As more and more brick and mortar businesses market themselves online, search engines (“gateways to the Internet”) have reacted by becoming more like an advertising platform and less like a simple directory. In fact, a few (Yahoo, MSN) have morphed into whole “portals” providing online users with options galore. Still, no one can deny the power of search which remains the #2 reason people go online behind checking email.
What hasn’t necessarily worked well to-date, however, is the online marketing of local-only businesses. The ‘Net is not necessarily conducive to finding a painter in Stony Point, New York.
Now, with the advent of new developments, some of the largest purveyors of search, namely Google and Overture, are out to change all that…and likely to take a financial bite out of their off-line informational counterparts along the way.

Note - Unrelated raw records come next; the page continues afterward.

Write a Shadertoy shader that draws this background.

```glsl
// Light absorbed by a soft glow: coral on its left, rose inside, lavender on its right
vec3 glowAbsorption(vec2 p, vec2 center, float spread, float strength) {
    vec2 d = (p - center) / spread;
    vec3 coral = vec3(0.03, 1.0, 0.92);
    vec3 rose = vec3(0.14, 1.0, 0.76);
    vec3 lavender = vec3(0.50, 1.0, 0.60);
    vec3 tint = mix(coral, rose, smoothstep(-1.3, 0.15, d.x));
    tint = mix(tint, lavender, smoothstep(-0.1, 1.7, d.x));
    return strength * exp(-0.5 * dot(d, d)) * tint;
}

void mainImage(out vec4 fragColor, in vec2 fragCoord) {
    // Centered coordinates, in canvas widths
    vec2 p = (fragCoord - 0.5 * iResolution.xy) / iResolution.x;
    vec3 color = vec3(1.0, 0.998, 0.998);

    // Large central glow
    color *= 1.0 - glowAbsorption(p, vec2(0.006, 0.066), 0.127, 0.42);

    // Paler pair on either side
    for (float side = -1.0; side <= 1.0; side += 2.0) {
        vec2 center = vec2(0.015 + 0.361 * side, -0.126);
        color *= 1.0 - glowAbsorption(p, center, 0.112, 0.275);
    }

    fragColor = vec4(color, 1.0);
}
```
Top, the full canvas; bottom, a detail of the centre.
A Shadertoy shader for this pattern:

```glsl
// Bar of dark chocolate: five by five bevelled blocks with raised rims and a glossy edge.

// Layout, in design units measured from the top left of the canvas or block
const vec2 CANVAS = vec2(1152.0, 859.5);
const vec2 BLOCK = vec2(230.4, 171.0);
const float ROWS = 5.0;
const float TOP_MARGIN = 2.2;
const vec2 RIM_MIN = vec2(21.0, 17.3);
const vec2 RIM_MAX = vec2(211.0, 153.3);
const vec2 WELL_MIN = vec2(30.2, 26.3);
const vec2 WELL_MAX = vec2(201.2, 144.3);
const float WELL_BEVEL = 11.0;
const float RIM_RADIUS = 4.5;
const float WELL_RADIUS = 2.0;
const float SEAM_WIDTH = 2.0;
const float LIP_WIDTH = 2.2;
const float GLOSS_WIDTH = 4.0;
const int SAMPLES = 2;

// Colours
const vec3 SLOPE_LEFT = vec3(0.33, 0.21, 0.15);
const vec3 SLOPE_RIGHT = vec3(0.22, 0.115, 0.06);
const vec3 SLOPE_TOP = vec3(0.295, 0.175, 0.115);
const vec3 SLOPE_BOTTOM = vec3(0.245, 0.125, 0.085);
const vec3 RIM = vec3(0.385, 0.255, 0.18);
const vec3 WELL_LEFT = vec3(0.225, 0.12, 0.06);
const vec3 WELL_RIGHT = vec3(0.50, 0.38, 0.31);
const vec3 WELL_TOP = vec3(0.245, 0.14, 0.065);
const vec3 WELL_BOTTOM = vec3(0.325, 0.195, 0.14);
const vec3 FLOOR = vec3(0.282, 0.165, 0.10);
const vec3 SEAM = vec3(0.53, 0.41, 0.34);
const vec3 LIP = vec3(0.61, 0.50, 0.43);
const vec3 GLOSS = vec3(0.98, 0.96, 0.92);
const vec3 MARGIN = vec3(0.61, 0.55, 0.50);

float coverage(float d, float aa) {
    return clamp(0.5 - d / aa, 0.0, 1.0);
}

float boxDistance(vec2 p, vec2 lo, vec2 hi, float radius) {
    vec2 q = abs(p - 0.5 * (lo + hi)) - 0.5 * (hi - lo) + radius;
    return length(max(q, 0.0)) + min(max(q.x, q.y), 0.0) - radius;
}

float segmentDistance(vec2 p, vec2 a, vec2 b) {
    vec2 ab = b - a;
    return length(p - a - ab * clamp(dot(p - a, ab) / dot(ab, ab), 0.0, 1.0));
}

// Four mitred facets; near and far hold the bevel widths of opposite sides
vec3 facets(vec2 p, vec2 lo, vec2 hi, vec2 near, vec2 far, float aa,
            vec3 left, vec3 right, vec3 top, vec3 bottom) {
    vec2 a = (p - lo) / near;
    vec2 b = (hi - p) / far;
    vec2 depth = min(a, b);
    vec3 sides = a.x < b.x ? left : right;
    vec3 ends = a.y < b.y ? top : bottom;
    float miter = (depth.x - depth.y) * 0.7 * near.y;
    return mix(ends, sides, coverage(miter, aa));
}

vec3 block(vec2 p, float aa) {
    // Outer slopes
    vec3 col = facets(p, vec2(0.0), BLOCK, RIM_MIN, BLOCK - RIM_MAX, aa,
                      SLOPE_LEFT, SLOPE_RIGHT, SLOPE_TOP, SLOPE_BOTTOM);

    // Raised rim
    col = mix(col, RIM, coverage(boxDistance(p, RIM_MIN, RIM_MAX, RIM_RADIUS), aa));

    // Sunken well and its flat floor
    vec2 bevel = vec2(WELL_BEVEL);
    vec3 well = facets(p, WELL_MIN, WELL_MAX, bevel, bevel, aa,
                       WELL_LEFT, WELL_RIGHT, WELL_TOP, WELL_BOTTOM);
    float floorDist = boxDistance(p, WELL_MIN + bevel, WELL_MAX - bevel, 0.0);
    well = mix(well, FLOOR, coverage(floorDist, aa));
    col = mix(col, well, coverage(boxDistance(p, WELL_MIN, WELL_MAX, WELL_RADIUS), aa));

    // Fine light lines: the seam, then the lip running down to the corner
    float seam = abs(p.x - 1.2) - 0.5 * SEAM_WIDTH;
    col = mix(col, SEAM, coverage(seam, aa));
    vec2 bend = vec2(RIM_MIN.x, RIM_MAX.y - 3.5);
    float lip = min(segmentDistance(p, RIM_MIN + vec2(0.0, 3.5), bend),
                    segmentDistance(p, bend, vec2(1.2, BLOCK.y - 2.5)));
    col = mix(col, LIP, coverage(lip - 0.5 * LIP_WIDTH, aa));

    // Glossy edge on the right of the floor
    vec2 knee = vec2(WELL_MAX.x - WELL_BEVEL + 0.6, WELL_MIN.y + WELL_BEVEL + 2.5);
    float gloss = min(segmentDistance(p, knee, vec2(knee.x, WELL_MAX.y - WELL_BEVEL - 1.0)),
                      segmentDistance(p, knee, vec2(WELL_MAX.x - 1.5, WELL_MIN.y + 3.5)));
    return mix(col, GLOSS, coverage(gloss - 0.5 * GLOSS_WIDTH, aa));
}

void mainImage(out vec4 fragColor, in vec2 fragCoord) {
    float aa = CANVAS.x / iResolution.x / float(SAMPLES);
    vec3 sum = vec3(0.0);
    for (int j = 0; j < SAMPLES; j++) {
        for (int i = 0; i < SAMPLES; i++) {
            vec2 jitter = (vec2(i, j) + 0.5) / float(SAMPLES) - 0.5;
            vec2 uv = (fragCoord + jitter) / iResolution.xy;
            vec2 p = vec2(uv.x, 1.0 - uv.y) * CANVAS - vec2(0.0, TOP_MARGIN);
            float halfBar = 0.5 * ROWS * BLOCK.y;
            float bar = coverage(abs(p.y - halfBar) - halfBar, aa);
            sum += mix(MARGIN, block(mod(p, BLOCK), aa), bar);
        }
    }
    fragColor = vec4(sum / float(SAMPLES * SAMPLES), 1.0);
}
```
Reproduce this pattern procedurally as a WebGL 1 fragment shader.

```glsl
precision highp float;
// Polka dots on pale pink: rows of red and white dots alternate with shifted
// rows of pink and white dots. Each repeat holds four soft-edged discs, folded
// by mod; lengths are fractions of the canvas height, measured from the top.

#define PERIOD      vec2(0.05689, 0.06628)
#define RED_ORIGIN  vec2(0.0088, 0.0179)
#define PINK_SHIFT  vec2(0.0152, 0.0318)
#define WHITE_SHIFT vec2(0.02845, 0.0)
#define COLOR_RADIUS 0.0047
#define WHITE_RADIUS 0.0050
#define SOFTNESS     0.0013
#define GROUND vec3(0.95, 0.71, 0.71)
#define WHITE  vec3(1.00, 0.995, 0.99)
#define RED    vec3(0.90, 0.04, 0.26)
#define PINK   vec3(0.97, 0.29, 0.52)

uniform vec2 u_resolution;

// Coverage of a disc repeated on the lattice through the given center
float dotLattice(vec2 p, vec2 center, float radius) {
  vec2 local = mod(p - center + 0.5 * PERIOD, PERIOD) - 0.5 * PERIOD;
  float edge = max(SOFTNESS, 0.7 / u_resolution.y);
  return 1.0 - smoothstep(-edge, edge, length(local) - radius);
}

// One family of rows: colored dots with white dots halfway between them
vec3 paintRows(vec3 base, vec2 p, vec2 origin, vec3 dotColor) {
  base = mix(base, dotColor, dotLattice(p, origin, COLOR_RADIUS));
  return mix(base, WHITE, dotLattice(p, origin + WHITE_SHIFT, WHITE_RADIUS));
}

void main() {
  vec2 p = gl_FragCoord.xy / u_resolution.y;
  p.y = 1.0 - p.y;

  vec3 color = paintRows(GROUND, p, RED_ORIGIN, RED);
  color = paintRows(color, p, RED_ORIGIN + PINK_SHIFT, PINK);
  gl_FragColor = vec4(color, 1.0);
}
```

Will phone book yellow pages, direct mail, local radio and newspapers take a hit if search goes local? We’ve compiled the information surrounding this subject from Google and Overture localized testing to breakthroughs in geo-targeted search advertising to changes that can be made to your web site to optimize for localized search.
Google and Overture Lead Localized Search
Last month both Google and Overture released beta test versions of their geographic search solutions. Overture is currently testing localized search on its newly acquired property, AltaVista. It’s also testing a handful of geographically-specific advertisers. Overture’s local search demo allows users to enter a keyword and then the state, city, or zip code of the location they’re looking to pinpoint.
While Google’s local search (called “Search by Location”) is set up similarly, they have also partnered with MapQuest in order to be able to show local matches on a map. If you’re looking to get in a golf game around the Queenstown, MD area, a Google location search for “golf” and “Queenstown, MD” yields 326 results and maps 10 of them. Here are the Google Local Search results.
Google’s Search by Location reveals tidbits of how it generates its results, which include site content with zip codes, town names, and addresses. Notice the second listing on the above search resulst page is for a bed & breakfast. It “made the cut” because its site content aligned with the parameters of the search. If you are a local business that would benefit from these kinds of related searches, it seems it would behoove you to include keyword content not just related to your specific business.
Localized Search and Advertising Potential
While ads are currently missing from the current Google Search by location, don’t expect that to last forever. The ad dollar potential in mapping plus localized advertising is enormous. Google could get ad revenues from “mapped advertisers” in addition to pay-per-click Local AdWords, much as it does right now. Overture already estimates that local-search web advertising will be a $1 billion market by 2008. Not a bad chunk o’ change is it?
Clicking on either ad brings the user in seconds so much more information than a yellow pages or AAA travel book ad does. Plus, the advertiser could enhance the user experience by offering special coupons to be redeemed on location or any number of other promotions they couldn’t do otherwise because of limited space or time in other forms of localized advertising. Giving the searcher the ability to click directly to a web site is like giving them a yellow pages dedicated entirely to their own business
Optimizing Your Site For Local Search
Along with basic search engine optimization (SEO), if you have a geographically-specific business you should be looking at localized SEO as well. Things may change in how the search engines eventually refine their local search technology, but it can’t hurt to do a few simple things…and get a jump on your local competition.
1) Add your address in a prominent place on your web pages. Many sites use the very bottom of their pages for their address listings. Address location didn’t use to matter. Localized search may change all that, so consider including all or part of your address nearer to the top of your page.
2) Add city and state information to your meta and title tags.
3) Add local information to your site’s content. As demonstrated in our local golf search example, links to and information on other businesses and attractions in your town may end up helping to promote your own site.